PROBLEM REQUIREMENTS:
If a line includes the word "body", it belongs in the count; state the total for the data below and add nothing.

EXCERPTED DATA below:

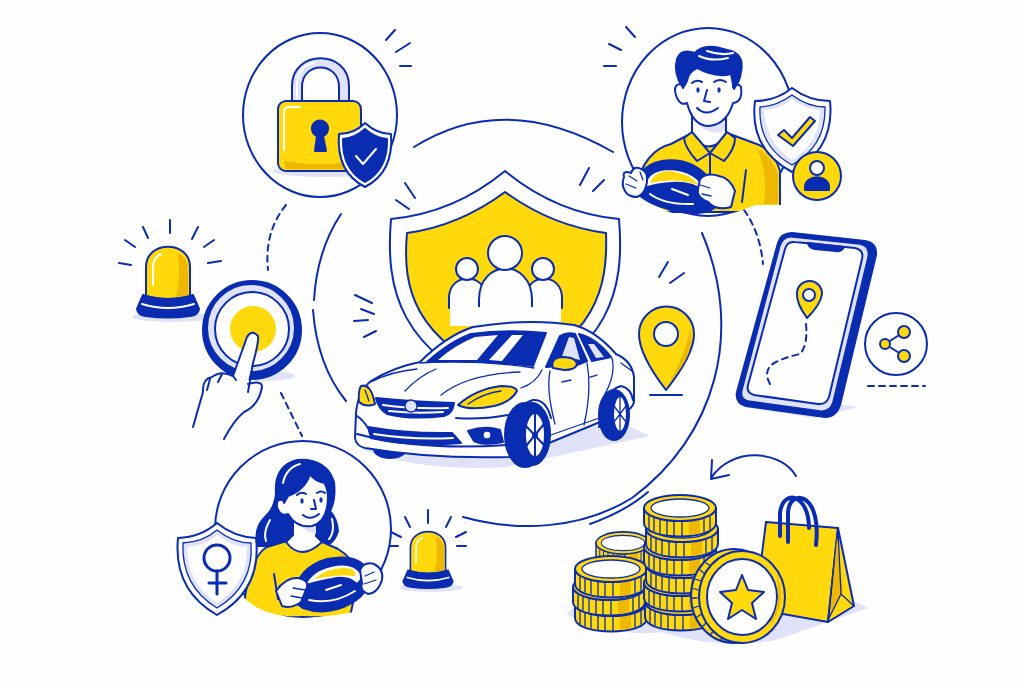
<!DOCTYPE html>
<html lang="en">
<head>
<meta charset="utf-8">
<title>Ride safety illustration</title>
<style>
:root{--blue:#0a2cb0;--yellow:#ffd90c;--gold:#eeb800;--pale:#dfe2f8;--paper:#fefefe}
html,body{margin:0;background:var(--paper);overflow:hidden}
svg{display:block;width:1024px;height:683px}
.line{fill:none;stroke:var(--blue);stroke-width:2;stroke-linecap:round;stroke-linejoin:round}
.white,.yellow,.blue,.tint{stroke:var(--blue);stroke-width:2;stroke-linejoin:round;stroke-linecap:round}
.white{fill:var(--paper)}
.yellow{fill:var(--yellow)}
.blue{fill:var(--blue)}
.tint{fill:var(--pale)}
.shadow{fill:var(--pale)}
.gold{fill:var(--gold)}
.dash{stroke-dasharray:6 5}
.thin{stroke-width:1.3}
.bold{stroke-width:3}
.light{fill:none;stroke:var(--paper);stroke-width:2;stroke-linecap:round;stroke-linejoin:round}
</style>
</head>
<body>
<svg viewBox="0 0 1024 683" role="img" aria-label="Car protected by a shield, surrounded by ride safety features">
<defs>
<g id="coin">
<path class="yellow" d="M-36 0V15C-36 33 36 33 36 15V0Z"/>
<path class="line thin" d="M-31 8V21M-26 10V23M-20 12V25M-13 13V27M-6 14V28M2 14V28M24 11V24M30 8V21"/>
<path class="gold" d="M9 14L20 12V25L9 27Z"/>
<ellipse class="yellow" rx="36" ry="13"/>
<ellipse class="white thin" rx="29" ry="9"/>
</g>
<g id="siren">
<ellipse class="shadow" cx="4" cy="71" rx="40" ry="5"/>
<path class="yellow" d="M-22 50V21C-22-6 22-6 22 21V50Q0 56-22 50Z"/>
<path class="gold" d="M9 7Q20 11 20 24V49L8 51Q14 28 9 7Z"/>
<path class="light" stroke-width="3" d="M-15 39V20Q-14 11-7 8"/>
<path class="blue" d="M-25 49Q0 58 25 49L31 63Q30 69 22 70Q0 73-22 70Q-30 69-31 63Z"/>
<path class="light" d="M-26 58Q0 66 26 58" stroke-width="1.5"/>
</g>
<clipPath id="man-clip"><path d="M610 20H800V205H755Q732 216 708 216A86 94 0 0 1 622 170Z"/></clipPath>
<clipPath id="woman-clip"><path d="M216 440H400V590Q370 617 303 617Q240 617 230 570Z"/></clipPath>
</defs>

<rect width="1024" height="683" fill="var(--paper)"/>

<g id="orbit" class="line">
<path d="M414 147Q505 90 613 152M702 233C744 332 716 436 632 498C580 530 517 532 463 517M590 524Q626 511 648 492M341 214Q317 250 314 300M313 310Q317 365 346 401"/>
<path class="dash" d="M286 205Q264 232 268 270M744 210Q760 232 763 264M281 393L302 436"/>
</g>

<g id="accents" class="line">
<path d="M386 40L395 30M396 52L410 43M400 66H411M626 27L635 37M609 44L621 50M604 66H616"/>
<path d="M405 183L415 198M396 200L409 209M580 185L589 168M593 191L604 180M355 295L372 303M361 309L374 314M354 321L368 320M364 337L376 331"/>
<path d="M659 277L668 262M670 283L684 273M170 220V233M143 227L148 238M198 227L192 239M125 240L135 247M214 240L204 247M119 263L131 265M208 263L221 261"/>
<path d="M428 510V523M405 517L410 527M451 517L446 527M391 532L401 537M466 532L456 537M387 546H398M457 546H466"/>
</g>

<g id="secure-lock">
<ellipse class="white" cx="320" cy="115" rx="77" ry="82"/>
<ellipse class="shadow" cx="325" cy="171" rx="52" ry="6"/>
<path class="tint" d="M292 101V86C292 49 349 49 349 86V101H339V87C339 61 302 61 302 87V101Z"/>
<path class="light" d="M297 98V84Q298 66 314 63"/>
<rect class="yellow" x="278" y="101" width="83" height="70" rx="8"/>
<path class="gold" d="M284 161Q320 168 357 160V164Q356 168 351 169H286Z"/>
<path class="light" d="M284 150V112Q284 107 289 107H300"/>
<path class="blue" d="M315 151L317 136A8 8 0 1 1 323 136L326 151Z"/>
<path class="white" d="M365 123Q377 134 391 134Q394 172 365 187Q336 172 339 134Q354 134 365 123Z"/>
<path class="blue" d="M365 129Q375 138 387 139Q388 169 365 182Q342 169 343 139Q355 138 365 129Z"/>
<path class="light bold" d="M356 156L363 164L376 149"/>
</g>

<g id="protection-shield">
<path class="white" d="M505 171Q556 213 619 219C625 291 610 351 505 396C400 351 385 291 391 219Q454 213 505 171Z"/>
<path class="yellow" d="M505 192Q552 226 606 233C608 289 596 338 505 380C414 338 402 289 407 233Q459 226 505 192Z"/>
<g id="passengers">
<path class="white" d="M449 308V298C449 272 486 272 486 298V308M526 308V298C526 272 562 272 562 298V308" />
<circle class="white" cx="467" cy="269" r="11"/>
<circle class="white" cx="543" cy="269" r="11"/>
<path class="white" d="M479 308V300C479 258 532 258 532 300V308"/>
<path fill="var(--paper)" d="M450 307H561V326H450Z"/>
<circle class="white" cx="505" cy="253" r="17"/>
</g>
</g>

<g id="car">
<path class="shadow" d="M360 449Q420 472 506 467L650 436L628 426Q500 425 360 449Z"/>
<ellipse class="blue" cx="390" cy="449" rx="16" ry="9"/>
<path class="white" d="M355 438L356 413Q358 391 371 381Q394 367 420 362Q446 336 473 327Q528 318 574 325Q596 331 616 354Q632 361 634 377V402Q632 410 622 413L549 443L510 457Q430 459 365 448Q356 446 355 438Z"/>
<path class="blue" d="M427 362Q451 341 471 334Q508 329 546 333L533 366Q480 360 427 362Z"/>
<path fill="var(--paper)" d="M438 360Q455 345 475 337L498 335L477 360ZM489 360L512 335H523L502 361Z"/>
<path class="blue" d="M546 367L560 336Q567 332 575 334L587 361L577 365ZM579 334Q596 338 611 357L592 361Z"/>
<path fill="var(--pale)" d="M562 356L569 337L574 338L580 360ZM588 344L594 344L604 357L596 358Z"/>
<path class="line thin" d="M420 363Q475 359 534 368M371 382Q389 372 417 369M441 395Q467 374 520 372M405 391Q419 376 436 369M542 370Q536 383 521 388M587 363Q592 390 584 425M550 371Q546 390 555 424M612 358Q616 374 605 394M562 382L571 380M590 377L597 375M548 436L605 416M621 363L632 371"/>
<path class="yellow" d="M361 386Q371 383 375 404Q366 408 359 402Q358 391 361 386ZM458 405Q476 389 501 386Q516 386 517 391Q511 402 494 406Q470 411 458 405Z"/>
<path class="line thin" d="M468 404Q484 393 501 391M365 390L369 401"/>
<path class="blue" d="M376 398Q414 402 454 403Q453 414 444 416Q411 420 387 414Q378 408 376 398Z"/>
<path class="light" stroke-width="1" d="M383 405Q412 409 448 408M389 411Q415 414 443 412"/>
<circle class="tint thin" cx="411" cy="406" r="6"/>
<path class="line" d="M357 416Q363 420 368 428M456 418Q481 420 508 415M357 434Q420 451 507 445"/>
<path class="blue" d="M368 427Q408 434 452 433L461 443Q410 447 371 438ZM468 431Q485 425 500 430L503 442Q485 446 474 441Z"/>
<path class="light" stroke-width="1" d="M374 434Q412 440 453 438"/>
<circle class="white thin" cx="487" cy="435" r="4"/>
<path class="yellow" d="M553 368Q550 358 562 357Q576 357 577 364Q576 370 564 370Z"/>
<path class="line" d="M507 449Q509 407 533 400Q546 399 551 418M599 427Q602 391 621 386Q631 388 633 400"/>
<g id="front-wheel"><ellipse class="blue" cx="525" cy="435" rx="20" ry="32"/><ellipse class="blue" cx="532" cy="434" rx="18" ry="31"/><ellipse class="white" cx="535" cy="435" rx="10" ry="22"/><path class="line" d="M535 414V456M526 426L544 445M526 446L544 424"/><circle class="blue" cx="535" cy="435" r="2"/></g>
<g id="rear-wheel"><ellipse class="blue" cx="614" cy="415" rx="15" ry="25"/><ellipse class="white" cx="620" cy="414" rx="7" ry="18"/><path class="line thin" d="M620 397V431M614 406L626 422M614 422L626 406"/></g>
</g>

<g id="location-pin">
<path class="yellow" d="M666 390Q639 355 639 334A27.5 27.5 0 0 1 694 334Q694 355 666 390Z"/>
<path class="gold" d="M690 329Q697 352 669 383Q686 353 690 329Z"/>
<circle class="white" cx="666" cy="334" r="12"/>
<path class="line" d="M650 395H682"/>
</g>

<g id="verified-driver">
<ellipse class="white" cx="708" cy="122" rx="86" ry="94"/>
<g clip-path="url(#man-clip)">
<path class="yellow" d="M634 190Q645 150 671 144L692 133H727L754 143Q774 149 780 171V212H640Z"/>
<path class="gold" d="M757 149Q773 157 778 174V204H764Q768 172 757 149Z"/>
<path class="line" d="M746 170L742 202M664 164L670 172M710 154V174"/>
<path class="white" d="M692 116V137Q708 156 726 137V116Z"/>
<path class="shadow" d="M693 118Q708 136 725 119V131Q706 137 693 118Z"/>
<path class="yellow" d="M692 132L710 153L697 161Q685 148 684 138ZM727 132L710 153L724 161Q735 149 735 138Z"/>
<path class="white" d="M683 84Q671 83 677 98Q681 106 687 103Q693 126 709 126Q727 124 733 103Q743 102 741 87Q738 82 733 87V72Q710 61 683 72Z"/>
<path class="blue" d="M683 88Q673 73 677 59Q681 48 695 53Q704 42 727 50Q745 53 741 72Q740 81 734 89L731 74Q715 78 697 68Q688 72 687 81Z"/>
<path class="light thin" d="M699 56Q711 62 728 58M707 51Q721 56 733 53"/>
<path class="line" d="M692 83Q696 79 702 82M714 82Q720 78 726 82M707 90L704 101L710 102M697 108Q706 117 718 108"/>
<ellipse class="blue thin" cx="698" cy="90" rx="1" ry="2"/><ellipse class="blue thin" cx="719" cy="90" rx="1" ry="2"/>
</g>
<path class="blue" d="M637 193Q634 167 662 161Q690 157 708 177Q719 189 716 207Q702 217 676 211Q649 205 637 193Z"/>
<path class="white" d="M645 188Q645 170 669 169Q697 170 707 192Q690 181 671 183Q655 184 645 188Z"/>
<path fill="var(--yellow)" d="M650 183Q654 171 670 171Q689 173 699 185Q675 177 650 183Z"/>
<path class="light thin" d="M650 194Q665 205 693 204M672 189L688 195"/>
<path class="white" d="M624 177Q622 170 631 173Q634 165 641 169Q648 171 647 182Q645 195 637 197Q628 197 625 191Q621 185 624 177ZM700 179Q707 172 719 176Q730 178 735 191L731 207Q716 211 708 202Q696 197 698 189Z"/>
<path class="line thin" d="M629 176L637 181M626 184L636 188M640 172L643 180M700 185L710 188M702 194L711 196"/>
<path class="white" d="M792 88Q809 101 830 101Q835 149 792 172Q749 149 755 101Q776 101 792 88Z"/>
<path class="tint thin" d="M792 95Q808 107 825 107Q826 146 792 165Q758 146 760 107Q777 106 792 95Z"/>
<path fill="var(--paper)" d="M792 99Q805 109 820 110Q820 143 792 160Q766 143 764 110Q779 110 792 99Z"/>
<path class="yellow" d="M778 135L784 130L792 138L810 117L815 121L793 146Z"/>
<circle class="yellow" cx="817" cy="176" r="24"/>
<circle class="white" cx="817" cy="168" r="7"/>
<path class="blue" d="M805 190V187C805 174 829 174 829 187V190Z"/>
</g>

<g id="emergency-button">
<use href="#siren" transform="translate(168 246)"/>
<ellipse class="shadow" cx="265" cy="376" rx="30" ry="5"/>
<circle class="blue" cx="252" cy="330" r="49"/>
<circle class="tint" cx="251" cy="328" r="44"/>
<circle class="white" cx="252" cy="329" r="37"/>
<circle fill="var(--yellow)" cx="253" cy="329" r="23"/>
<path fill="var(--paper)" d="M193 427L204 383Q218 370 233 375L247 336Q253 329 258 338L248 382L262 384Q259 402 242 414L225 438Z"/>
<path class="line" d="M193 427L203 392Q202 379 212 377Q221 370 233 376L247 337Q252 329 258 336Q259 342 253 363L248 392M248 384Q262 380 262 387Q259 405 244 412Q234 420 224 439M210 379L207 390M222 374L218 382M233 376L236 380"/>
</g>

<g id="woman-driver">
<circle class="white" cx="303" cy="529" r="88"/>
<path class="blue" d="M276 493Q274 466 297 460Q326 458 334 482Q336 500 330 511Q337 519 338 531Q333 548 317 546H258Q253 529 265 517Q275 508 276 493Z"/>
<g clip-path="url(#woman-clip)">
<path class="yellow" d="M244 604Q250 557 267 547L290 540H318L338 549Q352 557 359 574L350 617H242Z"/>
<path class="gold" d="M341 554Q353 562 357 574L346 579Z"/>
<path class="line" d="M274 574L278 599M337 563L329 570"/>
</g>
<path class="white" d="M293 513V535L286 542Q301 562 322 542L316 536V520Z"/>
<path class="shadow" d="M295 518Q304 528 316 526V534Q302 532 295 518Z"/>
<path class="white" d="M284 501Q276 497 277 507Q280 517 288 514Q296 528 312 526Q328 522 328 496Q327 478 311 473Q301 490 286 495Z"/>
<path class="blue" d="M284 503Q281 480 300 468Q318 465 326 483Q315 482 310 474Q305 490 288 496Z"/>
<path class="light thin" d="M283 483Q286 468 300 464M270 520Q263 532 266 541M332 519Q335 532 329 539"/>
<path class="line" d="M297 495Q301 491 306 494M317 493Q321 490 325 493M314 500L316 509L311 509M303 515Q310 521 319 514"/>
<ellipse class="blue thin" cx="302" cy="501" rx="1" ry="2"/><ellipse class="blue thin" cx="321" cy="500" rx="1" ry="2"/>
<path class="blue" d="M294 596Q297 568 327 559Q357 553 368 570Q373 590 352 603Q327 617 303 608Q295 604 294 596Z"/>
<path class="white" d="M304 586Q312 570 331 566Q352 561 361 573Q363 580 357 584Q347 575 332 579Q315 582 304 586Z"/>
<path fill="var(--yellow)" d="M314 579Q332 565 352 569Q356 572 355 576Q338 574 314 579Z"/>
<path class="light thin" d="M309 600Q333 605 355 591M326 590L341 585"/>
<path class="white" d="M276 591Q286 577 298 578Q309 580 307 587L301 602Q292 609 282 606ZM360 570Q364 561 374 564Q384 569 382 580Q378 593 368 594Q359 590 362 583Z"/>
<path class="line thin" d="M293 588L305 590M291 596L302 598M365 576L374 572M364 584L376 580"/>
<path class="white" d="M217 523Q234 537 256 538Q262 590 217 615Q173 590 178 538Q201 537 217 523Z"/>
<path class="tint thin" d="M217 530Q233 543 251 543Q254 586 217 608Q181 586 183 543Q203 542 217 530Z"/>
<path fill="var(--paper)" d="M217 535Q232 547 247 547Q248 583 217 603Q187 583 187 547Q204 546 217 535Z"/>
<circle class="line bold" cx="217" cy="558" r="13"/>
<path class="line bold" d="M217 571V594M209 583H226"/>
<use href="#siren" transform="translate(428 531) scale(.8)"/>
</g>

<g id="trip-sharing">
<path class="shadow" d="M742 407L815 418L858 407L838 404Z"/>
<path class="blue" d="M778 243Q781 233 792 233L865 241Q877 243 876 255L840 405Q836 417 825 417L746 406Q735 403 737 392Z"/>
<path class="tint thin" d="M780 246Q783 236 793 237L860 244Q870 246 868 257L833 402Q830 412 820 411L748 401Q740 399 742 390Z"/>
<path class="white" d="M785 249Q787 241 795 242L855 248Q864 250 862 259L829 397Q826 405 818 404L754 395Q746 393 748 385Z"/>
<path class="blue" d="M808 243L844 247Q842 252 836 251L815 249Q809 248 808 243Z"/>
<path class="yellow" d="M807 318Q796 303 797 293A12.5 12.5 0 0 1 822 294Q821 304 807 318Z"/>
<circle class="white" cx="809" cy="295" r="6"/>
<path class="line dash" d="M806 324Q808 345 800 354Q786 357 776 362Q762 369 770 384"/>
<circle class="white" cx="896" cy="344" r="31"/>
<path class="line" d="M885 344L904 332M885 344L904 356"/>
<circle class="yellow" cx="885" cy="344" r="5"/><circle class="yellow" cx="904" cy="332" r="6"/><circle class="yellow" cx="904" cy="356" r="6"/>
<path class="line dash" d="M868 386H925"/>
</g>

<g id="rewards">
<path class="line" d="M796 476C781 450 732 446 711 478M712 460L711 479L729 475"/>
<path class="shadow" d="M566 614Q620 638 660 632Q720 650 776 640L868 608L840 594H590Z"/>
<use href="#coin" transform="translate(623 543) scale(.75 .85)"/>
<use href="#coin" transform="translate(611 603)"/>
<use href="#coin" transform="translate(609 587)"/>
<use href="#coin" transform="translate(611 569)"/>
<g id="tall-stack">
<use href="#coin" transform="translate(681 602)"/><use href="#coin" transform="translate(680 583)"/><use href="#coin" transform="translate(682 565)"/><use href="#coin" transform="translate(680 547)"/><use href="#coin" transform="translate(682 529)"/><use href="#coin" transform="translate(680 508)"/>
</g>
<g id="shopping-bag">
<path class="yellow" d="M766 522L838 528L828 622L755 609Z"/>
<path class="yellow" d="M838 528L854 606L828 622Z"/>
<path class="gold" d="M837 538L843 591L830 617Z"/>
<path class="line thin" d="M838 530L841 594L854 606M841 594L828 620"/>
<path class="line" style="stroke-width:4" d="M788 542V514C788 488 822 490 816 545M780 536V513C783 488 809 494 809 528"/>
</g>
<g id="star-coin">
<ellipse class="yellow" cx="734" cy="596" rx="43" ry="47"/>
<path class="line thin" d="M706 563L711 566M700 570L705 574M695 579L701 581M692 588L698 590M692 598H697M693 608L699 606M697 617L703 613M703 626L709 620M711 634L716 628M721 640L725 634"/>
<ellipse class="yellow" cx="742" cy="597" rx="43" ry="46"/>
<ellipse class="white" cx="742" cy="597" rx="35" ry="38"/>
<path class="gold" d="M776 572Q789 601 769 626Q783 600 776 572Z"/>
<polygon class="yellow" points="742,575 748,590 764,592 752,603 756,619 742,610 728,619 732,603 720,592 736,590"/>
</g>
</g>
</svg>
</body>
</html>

End of EXCERPTED DATA.

THE COMPLETED TASK:
3